When we talk about JRPGs in the West, we often tend to talk about Final Fantasy and most of Square’s games. And for good reason: here and in North America, Final Fantasy games have always received a rather incredible reception. Yet the Dragon Quest series has always been much more appreciated and popular in Japan.. A rather incredible dichotomy that is changing, since very recently, and in particular with the great success of Dragon Quest XI, the balance of power is changing. The Dragon Quest franchise has never been so popular in the West, and things don’t seem to be going to end for what was once Enix’s flagship license. Today, we pay tribute to its creator, a certain Yuji Horii, who was able to influence many more people than we think thanks to his famous cult series.

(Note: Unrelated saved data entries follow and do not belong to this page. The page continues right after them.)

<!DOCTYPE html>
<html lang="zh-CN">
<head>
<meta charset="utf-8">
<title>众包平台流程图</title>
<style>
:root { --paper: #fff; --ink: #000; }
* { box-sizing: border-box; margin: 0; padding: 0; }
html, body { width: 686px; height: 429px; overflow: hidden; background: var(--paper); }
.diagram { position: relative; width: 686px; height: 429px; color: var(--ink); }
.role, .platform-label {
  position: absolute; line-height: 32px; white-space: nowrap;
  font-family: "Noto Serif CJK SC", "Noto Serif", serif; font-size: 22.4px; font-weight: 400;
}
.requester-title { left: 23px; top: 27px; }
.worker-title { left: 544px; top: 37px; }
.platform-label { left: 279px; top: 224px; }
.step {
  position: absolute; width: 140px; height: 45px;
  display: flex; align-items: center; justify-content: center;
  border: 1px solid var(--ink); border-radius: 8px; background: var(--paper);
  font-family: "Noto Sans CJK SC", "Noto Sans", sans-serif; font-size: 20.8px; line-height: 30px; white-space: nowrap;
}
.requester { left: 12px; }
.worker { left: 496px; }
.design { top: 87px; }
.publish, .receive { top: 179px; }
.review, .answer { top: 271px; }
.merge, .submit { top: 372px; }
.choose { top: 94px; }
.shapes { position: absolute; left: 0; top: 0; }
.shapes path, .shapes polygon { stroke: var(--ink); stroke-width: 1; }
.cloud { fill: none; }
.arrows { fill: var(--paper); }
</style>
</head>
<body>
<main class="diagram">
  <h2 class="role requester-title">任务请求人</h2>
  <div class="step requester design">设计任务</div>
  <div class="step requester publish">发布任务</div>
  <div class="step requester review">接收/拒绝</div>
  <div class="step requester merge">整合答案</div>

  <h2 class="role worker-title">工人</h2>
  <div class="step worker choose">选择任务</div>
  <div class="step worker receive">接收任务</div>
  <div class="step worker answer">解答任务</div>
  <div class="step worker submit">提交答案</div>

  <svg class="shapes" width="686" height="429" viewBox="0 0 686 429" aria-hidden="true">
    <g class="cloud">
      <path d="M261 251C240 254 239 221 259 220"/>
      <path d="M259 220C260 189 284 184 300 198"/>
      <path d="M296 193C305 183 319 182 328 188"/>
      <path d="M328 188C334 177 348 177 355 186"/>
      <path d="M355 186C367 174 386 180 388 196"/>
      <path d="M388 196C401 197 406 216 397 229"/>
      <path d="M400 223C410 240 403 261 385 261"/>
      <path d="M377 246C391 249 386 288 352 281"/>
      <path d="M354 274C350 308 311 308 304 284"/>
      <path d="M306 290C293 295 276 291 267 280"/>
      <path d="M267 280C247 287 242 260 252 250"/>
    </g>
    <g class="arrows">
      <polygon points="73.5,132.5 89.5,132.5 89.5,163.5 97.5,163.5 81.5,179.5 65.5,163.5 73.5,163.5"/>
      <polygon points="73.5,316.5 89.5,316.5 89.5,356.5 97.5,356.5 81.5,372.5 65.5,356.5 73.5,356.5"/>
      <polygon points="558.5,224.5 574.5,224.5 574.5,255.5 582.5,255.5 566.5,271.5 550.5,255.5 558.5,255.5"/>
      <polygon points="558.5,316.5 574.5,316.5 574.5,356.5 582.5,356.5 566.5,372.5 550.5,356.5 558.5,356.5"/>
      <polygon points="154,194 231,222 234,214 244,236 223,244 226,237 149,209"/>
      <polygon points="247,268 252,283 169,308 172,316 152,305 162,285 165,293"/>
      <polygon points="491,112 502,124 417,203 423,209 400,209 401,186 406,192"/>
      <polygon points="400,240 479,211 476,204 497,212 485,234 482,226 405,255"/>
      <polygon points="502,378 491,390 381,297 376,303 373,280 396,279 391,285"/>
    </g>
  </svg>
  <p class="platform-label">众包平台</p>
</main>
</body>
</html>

The crazy story of Yuji Horii in the video game begins in 1982, when he participates in a programming competition in the field organized by the Enix company, which is looking for new talented programmers.. Already very interested in the medium, he proposed during this competition a new tennis game called Love Match Tennis, which allowed him to become one of the winners. He was therefore directly hired by Enix, and discovered around the same time Wizardry, a video game inspired by heroic fantasy, and considered to be one of the very first role-playing games. Until then, Horii only offered detective visual novels (a kind of interactive novel), but he discovered a whole new way of approaching video games.
Inspired by Wizardry, he decides to create his own role-playing game, which he will call Dragon Quest.. These are not one, but four Dragon Quest games that will be released on NES in the 80s, the latter receiving an incredible reception in Japan. No doubt that the fact that Yuji Horii managed to convince Akira Toriyama (the creator of Dragon Ball) to participate in the artwork and character design has greatly helped this crazy popularity in the land of the rising sun. It is also important to note that the very first Dragon Quest game was released before the first Final Fantasy, which made Yuji Horii one of the first creators of the genre as we know it today. If the success is at the rendezvous in Japan, it is much more timid everywhere else in the world, unlike Final Fantasy which will benefit from an explosion of global interest in the 90s, especially with Final Fantasy VI and VII.
This does not prevent Yuji Horii from cherishing his license and offering heaps of sequels to his fans, especially on Super NES (Dragon Quest V and VI), Playstation (DQ VII) or PS2 (DQ VIII). In the meantime, he’s overseeing another absolute JRPG classic: Chrono Trigger. Yuji Horii finds Akira Toriyama there, but also Hironobu Sakaguchi (his rival, creator of the Final Fantasy series). Then, Square and Enix merge: now, Dragon Quest and Final Fantasy are no longer rivals but colleagues. This allows the license to have less pressure on its performance in the West, and ironically, this is when the success begins to be felt by us. It was with Dragon Quest XI, his latest game, that Yuji Horii enjoyed the greatest success. The game has sold like hot cakes around the world, and there is no doubt that the series still has a great future ahead of it. Moreover, quite recently, on the occasion of the 35th anniversary of the series, a new opus was announced …